MEDITATIVE AND DESCRIPTIVE POETRY
On the whole, the most interesting of all the forgotten verse of this neglected century, the most readable and from the standpoint of literary development the most significant, is to be found among descriptive poems. These include, it should be observed, the greatest unrimed pieces of the period, The Seasons, The Task, and The Prelude; and in them may be traced the course of two of the more notable movements in modern life and literature, -- the development of the love of nature and of the power to express that love in poetry. These two things we commonly think of as synonymous, and thus do serious injustice to our earlier writers. Yet we know that even to-day, when nature-worship has become a fad, there are many mute, inglorious Wordsworths, as well as writers who give very inadequate expression to their love of the out-of-doors. How much more difficult must the writing of descriptive verse have been at a time when the leading poets of the day could find no better words for the miracle of spring than "Blushing Flora paints th' enamelled ground”!1

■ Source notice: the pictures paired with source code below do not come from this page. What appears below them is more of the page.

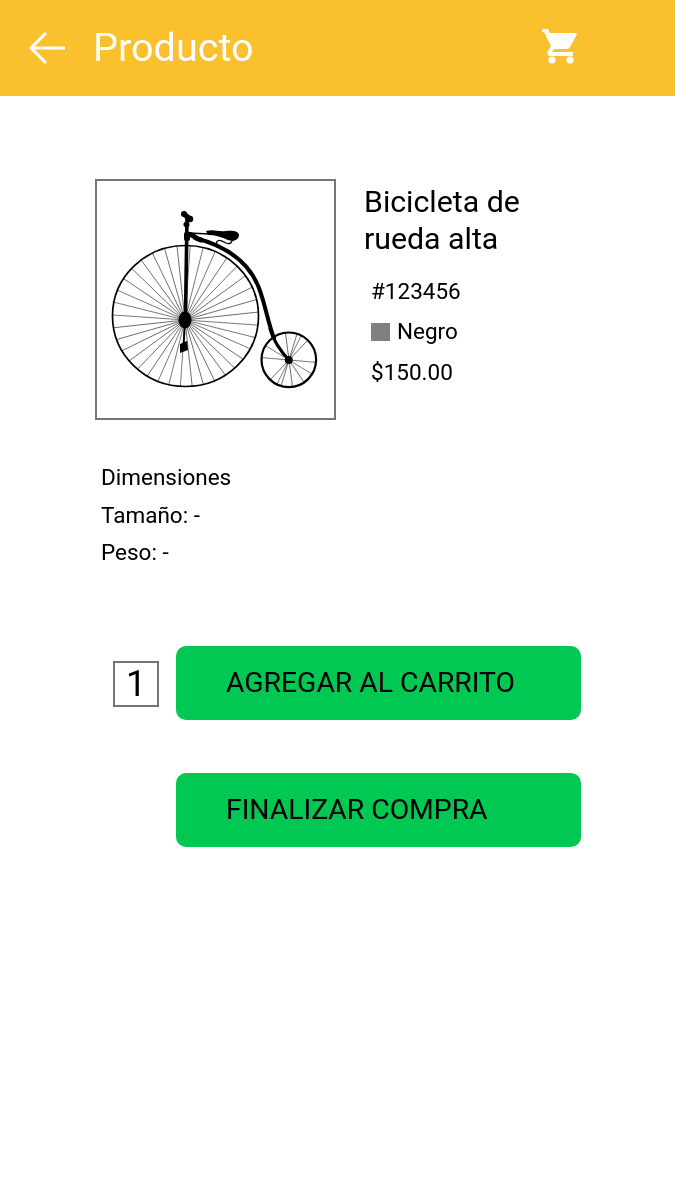
<!DOCTYPE html>
<html lang="es">
<head>
<meta charset="utf-8">
<title>Producto</title>
<style>
:root {
  --bar: #fbc02d;
  --action: #00c853;
  --ink: #000;
  --line: #757575;
  --swatch: #808080;
  --paper: #fff;
}
* { box-sizing: border-box; margin: 0; padding: 0; }
html, body { width: 675px; height: 1200px; overflow: hidden; }
body {
  position: relative;
  background: var(--paper);
  color: var(--ink);
  font: 22.5px/37.5px Roboto, sans-serif;
}
a { color: inherit; text-decoration: none; }
svg { display: block; }
.app-bar {
  position: relative;
  height: 96px;
  background: var(--bar);
  color: var(--paper);
}
.app-bar h1 {
  position: absolute;
  left: 93px;
  font-size: 39.6px;
  font-weight: 400;
  line-height: 96px;
}
.back { position: absolute; left: 28px; top: 30px; }
.cart { position: absolute; left: 540px; top: 27px; }
.product-image {
  position: absolute;
  left: 95px;
  top: 179px;
  width: 241px;
  height: 241px;
  border: 2px solid var(--line);
}
.summary { position: absolute; left: 364px; top: 184px; white-space: nowrap; }
.summary h2 { font-size: 30.3px; font-weight: 400; line-height: 36.5px; }
.facts { list-style: none; padding: 14px 0 0 7px; }
.facts li { display: flex; align-items: center; height: 40.5px; }
.swatch { width: 19px; height: 18px; margin-right: 7px; background: var(--swatch); }
.dimensions { position: absolute; left: 101px; top: 459px; }
.quantity {
  position: absolute;
  left: 113px;
  top: 661px;
  width: 46px;
  height: 46px;
  border: 2px solid var(--line);
  font-size: 36px;
  line-height: 42px;
  text-align: center;
}
.button {
  position: absolute;
  left: 176px;
  width: 405px;
  height: 74px;
  padding-left: 50px;
  border-radius: 10px;
  background: var(--action);
  font-size: 28.3px;
  line-height: 73px;
  white-space: nowrap;
}
.add { top: 646px; }
.checkout { top: 773px; }
</style>
</head>
<body>
<header class="app-bar">
  <a class="back" href="#" aria-label="Volver">
    <svg width="38" height="36" fill="none" stroke="currentColor" stroke-width="3">
      <path d="M37 18H3M18 3 3 18 18 33"/>
    </svg>
  </a>
  <h1>Producto</h1>
  <a class="cart" href="#" aria-label="Carrito">
    <svg width="38" height="38" fill="currentColor">
      <path d="M2 2H8L10 6H35Q38 6 36 9L30 20Q29 22 27 22H14L12 25H33V29H11Q6 29 8 24L11 19 4 5H2Z"/>
      <circle cx="12" cy="33" r="3.6"/>
      <circle cx="30" cy="33" r="3.6"/>
    </svg>
  </a>
</header>
<main>
  <figure class="product-image">
    <svg width="237" height="237" viewBox="97 181 237 237" role="img" aria-label="Bicicleta de rueda alta">
      <defs>
        <clipPath id="front-rim"><ellipse cx="185.5" cy="316" rx="73" ry="71"/></clipPath>
        <path id="spokes" d="M105 320H265M106 306 264 334M110 293 260 347"/>
        <path id="rear-spokes" d="M262 360H316M265 348 313 372"/>
      </defs>
      <g clip-path="url(#front-rim)" fill="none" stroke="#444" stroke-width=".7">
        <use href="#spokes" transform="rotate(4 185 320)"/>
        <use href="#spokes" transform="rotate(34 185 320)"/>
        <use href="#spokes" transform="rotate(64 185 320)"/>
        <use href="#spokes" transform="rotate(94 185 320)"/>
        <use href="#spokes" transform="rotate(124 185 320)"/>
        <use href="#spokes" transform="rotate(154 185 320)"/>
      </g>
      <g fill="none" stroke="#444" stroke-width=".7">
        <use href="#rear-spokes" transform="rotate(5 289 360)"/>
        <use href="#rear-spokes" transform="rotate(56 289 360)"/>
        <use href="#rear-spokes" transform="rotate(107 289 360)"/>
        <path d="M277 384 301 336"/>
      </g>
      <g fill="none" stroke="#000" stroke-linecap="round">
        <ellipse cx="185.5" cy="316" rx="73" ry="70.5" stroke-width="1.7"/>
        <circle cx="288.8" cy="359.8" r="27.3" stroke-width="2.2"/>
        <path d="M187 218 185.500 318" stroke-width="3.6"/>
        <path d="M184 214 190 219" stroke-width="5"/>
        <path d="M185 320 183.500 347" stroke-width="2"/>
        <path d="M188 234C193 234 194 238 201 240" stroke-width="5"/>
        <path d="M195 238C226 246 249 262 259 288C266 307 268 323 274 338" stroke-width="4"/>
        <path d="M270 329C274 342 281 352 289 360" stroke-width="3"/>
        <path d="M188 233 210 234" stroke-width="1.5"/>
        <path d="M217 247C215 240 219 239 224 242S231 244 233 239" stroke-width="1.4"/>
      </g>
      <path d="M206 231C214 229 218 232 226 231C232 230 239 231 239 235C239 240 233 242 228 240C222 237 215 235 208 235Z"/>
      <circle cx="184" cy="214" r="3"/>
      <circle cx="190" cy="219" r="3.2"/>
      <rect x="183.500" y="222" width="6" height="5" rx="2"/>
      <rect x="184" y="232" width="6" height="9" rx="2"/>
      <ellipse cx="185" cy="320" rx="6.5" ry="8.500"/>
      <path d="M180 344 187 341 188 350 180 353Z"/>
      <circle cx="288.8" cy="360" r="4"/>
    </svg>
  </figure>
  <section class="summary">
    <h2>Bicicleta de<br>rueda alta</h2>
    <ul class="facts">
      <li>#123456</li>
      <li><span class="swatch"></span>Negro</li>
      <li>$150.00</li>
    </ul>
  </section>
  <section class="dimensions">
    <p>Dimensiones</p>
    <p>Tamaño: -</p>
    <p>Peso: -</p>
  </section>
  <div class="quantity">1</div>
  <a class="button add" href="#">AGREGAR AL CARRITO</a>
  <a class="button checkout" href="#">FINALIZAR COMPRA</a>
</main>
</body>
</html>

There is no warrant for thinking that, because an author employs conventional phraseology and a turgid style, he does not feel the beauties of which he writes. Who would guess from the poems alone the intense love of nature which lay behind Wordsworth's Descriptive Sketches and the odes of Gray? Yet much had been done before these men wrote. Wordsworth, like Burns, was the culmination of a long line of development, of unconscious divergence from accepted forms, of experimentation, failure, and partial success. What would either of them have done had he been born a century earlier? What might The Seasons have been had it come at the end instead of the beginning of its century? The world will never be sufficiently grateful for the forgotten men who drained bogs, felled trees, removed stumps and boulders, ploughed, harrowed, and fertilized the soil, to add new fields to the pleasant land of poesie, — fields which Wordsworth, Shelley, and Tennyson found ready for their use. If we keep in mind the great cause which these unknown men were helping to advance, if we look for it behind what they said to what they prob
Pope, Windsor Forest, 38; Thomson, Lines on Marlefield, 20.